Well, the blind kid did a good job. I met with him once or twice during office hours and confirmed that he was getting it. He occasionally needed a little extra help, but it worked out OK.
For Econ 102, the second semester class, we began with supply and demand all over again, partially to reinforce this important basis for economics, and partially because students could take the two classes in either order, so we'd have half the class new to supply and demand, while the other half was getting a review. I remember asking the students a fairly complicated question involving shifting supply curves caused by a tax, and the effect that would have on price and quantity. I asked the new students if any of them could answer. None could. So I asked the second-semester students for an explanation. The blind kid raises his hand, then starts explaining how the lines shift, where the new intersection of supply and demand is, how that tells us the price has gone up, etc. All the new kids were stunned. They could SEE the graphs, and they still didn't understand it as well as the blind kid.
-- Mary Bryant
First of all, remember these are physical disabilities, not mental ones. Many people tend to "second shelf" people with disabilities which is exactly why it's an area I focus on.
If they have sight impairment, be extra careful to use descriptive words in your speech. No need to speak louder (many try to do that).

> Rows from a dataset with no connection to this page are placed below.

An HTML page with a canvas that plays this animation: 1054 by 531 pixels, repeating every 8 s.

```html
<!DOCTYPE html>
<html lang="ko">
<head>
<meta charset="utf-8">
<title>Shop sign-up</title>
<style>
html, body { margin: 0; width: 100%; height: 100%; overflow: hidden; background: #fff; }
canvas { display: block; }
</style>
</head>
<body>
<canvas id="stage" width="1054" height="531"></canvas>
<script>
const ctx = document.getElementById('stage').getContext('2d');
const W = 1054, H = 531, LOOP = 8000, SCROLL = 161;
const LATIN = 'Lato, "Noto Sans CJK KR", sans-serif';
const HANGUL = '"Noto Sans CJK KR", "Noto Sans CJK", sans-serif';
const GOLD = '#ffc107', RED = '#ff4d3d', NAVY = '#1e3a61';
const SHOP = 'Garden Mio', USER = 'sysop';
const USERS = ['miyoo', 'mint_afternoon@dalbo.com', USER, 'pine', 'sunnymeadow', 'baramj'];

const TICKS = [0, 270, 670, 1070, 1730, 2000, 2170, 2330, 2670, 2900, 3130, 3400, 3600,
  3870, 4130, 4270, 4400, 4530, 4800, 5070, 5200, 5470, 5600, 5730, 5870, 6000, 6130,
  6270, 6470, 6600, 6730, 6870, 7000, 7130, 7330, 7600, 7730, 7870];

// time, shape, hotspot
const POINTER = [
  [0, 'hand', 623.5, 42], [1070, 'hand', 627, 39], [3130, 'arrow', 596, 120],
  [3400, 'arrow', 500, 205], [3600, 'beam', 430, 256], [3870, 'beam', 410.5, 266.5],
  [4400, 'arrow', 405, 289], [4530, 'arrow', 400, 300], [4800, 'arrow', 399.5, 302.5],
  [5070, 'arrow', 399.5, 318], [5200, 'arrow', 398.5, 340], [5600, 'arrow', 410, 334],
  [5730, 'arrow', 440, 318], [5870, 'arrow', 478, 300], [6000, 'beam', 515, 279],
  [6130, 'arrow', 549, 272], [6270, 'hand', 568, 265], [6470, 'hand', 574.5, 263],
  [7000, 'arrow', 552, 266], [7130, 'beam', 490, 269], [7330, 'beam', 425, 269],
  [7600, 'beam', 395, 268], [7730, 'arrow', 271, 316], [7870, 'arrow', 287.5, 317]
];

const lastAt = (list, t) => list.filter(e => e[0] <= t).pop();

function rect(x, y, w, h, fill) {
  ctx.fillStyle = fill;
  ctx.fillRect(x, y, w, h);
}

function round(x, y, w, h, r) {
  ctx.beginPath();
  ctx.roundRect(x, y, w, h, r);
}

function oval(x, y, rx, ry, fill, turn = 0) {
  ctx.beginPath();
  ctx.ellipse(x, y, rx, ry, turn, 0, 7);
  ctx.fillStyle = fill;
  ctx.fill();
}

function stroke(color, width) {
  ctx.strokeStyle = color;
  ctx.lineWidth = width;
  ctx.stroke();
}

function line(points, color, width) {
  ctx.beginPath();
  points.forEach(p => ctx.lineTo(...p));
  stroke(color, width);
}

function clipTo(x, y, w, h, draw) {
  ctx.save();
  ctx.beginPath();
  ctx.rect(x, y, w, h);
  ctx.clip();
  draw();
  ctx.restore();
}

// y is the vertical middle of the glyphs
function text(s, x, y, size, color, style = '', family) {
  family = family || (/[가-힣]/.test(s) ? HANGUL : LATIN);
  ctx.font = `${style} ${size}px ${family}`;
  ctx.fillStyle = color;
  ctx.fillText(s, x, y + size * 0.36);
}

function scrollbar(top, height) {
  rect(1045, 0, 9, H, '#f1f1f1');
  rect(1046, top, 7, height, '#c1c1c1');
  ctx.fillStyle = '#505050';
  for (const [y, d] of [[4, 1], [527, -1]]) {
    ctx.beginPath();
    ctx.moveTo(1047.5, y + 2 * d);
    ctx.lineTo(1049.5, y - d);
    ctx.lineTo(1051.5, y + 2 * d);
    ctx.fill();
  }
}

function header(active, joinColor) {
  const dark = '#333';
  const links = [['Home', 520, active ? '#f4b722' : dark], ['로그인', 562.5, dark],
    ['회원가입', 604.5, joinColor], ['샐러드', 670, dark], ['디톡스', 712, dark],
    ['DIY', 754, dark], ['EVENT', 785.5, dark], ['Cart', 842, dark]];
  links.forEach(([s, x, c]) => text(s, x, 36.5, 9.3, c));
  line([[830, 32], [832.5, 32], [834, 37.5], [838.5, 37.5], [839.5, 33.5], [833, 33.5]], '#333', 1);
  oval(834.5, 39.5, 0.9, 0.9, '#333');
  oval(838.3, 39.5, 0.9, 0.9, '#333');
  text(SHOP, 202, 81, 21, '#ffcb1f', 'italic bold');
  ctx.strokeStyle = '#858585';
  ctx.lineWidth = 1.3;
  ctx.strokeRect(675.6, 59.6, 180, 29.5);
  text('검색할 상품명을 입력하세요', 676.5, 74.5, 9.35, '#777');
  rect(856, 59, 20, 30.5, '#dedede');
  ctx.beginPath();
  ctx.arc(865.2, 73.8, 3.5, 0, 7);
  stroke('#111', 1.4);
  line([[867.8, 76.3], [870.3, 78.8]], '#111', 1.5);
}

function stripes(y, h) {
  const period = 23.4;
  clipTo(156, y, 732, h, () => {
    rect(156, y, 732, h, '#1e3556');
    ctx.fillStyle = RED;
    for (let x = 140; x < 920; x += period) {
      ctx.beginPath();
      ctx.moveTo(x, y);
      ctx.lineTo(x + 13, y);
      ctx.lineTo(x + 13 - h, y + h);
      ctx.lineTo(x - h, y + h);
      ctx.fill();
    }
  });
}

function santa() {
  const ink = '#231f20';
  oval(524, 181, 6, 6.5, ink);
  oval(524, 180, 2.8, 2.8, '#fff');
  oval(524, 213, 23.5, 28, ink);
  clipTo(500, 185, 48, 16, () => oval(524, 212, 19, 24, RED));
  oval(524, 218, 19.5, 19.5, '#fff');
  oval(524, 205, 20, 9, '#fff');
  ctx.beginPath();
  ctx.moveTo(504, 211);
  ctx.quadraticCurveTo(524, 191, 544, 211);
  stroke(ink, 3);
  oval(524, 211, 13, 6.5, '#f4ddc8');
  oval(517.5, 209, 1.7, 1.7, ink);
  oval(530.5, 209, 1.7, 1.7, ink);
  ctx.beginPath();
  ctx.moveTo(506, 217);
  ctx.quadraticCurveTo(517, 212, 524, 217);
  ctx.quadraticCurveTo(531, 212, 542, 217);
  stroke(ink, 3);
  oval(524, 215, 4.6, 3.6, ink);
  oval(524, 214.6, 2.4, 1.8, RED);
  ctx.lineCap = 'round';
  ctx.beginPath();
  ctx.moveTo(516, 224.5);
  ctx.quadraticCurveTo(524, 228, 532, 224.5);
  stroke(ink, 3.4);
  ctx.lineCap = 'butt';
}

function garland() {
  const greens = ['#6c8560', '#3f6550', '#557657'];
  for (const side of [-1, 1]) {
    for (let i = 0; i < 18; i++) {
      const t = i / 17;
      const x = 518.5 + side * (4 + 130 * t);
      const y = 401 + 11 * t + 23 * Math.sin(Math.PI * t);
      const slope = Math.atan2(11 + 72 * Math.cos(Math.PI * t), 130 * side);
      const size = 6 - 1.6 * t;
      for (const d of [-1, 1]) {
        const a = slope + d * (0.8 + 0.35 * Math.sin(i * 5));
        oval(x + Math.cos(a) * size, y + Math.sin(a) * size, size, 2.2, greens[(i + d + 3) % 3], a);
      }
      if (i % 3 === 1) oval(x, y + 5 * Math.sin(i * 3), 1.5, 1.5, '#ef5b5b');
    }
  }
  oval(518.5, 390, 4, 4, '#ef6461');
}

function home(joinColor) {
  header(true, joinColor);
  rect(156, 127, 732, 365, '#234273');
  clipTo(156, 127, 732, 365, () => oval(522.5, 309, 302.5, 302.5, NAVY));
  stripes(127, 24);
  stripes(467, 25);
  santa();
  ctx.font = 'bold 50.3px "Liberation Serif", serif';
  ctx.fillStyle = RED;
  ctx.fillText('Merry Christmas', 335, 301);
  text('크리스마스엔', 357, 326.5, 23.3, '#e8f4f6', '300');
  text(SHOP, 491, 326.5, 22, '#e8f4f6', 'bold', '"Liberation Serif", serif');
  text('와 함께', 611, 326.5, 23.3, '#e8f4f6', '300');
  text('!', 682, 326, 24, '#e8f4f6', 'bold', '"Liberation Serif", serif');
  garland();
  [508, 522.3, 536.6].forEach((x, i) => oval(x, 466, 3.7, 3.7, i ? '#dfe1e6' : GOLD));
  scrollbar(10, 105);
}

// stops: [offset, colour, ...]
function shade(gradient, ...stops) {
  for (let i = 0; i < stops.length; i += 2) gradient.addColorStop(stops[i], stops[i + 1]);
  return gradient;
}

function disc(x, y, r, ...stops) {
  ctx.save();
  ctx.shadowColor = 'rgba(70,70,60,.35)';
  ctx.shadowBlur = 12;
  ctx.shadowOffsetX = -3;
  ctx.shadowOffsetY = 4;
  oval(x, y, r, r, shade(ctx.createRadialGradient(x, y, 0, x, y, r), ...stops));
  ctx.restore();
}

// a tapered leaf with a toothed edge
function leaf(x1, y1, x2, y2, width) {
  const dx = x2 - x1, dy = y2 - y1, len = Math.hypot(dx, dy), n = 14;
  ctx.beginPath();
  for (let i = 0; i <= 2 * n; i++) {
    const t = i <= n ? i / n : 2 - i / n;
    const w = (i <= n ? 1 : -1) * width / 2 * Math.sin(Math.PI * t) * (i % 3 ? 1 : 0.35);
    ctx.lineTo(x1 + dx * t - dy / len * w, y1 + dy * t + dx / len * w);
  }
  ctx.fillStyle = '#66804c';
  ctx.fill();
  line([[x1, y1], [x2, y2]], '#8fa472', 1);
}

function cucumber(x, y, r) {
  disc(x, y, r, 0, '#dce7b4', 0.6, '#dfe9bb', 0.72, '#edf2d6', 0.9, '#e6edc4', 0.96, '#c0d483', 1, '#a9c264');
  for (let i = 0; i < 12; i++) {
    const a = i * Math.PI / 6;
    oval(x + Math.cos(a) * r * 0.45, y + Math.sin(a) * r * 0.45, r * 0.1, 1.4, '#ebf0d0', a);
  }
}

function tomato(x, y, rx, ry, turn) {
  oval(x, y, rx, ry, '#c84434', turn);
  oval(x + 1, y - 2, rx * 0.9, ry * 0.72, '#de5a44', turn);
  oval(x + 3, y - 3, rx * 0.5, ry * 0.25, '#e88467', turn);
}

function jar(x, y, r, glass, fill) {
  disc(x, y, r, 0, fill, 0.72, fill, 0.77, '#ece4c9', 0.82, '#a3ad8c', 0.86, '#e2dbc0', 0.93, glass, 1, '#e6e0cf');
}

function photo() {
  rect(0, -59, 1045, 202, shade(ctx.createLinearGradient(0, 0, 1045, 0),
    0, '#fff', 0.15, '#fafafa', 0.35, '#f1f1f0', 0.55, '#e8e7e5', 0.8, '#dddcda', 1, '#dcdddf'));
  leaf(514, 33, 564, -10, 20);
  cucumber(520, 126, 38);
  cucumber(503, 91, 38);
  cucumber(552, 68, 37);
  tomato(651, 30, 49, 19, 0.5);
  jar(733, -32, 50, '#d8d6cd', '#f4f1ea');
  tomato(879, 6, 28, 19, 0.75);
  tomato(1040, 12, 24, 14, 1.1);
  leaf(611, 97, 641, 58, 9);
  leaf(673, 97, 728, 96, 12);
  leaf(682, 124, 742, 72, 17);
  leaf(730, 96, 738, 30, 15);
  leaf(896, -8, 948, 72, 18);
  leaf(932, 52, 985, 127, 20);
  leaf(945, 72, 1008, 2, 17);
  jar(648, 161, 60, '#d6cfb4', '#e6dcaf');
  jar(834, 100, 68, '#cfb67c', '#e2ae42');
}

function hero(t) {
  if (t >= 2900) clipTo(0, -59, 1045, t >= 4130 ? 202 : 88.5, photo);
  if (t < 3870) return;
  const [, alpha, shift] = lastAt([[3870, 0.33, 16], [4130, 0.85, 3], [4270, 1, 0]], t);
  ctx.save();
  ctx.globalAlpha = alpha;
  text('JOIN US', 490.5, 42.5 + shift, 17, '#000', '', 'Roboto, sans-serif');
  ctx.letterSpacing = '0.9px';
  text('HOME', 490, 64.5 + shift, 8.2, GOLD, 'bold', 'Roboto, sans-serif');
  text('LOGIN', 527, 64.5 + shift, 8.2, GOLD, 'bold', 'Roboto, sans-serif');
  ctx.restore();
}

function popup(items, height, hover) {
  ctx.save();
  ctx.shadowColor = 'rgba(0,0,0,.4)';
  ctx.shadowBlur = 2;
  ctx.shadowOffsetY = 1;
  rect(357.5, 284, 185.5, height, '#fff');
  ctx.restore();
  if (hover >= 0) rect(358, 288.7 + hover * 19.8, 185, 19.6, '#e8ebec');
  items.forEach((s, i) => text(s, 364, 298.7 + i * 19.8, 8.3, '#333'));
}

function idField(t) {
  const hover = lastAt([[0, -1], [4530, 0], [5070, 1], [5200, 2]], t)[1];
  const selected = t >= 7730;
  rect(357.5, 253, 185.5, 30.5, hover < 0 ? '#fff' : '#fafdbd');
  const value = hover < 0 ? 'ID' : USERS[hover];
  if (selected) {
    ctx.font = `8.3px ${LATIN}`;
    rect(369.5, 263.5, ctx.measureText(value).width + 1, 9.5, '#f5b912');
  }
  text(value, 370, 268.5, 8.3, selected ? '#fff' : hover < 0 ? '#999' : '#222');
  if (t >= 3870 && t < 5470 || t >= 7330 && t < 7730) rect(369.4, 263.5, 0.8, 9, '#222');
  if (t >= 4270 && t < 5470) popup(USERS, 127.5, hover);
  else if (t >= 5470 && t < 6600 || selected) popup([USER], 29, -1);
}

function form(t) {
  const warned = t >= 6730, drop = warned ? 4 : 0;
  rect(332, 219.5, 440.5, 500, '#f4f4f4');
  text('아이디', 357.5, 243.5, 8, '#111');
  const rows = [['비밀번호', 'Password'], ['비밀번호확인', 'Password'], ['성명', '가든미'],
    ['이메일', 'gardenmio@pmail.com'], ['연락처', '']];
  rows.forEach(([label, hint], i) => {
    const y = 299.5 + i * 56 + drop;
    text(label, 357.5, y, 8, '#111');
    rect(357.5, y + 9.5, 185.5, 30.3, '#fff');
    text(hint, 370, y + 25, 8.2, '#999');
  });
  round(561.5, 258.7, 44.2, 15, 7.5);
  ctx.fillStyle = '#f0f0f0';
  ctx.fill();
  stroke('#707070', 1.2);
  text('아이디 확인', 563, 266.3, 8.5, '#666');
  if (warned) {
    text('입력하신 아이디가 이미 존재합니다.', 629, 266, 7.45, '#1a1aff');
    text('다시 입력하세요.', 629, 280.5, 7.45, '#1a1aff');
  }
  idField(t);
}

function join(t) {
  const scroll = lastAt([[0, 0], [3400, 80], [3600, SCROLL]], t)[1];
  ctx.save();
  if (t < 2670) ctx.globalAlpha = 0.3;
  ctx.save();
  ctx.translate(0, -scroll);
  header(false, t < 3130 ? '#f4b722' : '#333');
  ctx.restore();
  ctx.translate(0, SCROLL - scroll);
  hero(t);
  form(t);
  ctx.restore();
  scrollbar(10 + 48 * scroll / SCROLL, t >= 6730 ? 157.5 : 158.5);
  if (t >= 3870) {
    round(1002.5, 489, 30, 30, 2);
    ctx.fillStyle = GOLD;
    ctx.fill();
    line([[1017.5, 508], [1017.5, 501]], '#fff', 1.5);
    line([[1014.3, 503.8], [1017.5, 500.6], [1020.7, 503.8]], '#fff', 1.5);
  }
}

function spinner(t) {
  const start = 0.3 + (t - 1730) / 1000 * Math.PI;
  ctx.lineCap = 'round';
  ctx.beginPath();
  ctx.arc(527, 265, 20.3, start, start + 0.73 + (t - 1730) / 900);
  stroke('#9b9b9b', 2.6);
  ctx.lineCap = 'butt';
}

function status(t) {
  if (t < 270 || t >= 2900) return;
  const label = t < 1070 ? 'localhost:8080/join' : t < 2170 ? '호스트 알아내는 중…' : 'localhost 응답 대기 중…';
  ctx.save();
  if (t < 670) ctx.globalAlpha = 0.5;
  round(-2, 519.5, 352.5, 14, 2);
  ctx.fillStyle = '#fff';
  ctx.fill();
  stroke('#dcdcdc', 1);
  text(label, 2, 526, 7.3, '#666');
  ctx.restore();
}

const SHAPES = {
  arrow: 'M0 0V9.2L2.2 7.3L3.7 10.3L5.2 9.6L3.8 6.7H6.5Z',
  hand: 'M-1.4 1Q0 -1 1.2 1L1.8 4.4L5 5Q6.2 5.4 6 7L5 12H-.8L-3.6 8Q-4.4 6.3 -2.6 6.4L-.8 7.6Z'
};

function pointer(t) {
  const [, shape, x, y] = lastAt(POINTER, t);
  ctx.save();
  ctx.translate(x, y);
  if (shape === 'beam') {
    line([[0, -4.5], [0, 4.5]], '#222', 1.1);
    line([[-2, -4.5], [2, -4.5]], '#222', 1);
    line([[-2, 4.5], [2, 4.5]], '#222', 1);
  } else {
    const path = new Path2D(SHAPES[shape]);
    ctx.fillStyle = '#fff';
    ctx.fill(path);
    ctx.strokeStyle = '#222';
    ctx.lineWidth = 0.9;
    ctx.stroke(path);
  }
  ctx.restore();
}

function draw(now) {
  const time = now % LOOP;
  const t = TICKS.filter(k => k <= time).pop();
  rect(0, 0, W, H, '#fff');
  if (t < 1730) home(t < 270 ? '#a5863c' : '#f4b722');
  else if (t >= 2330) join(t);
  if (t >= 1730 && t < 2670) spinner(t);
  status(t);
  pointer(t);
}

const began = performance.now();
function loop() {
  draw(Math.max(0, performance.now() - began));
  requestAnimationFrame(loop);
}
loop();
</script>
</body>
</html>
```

If they have hearing impairments, be sure to invite them to sit up front so they can read your lips. Keep them all in one section, so that you are never turning your head to make eye contact to the rest of the audience. They simply NEED to see you speak. (Not TOO slowly, yet deliberately.)
If they have physical mobility issues, don't assume they want help. They'll ask for it if they need it. Speak with them, not down to them. Recognize that even though their physical weakness may be obvious, you may need them to "brag" about their hidden strengths. We ALL have them.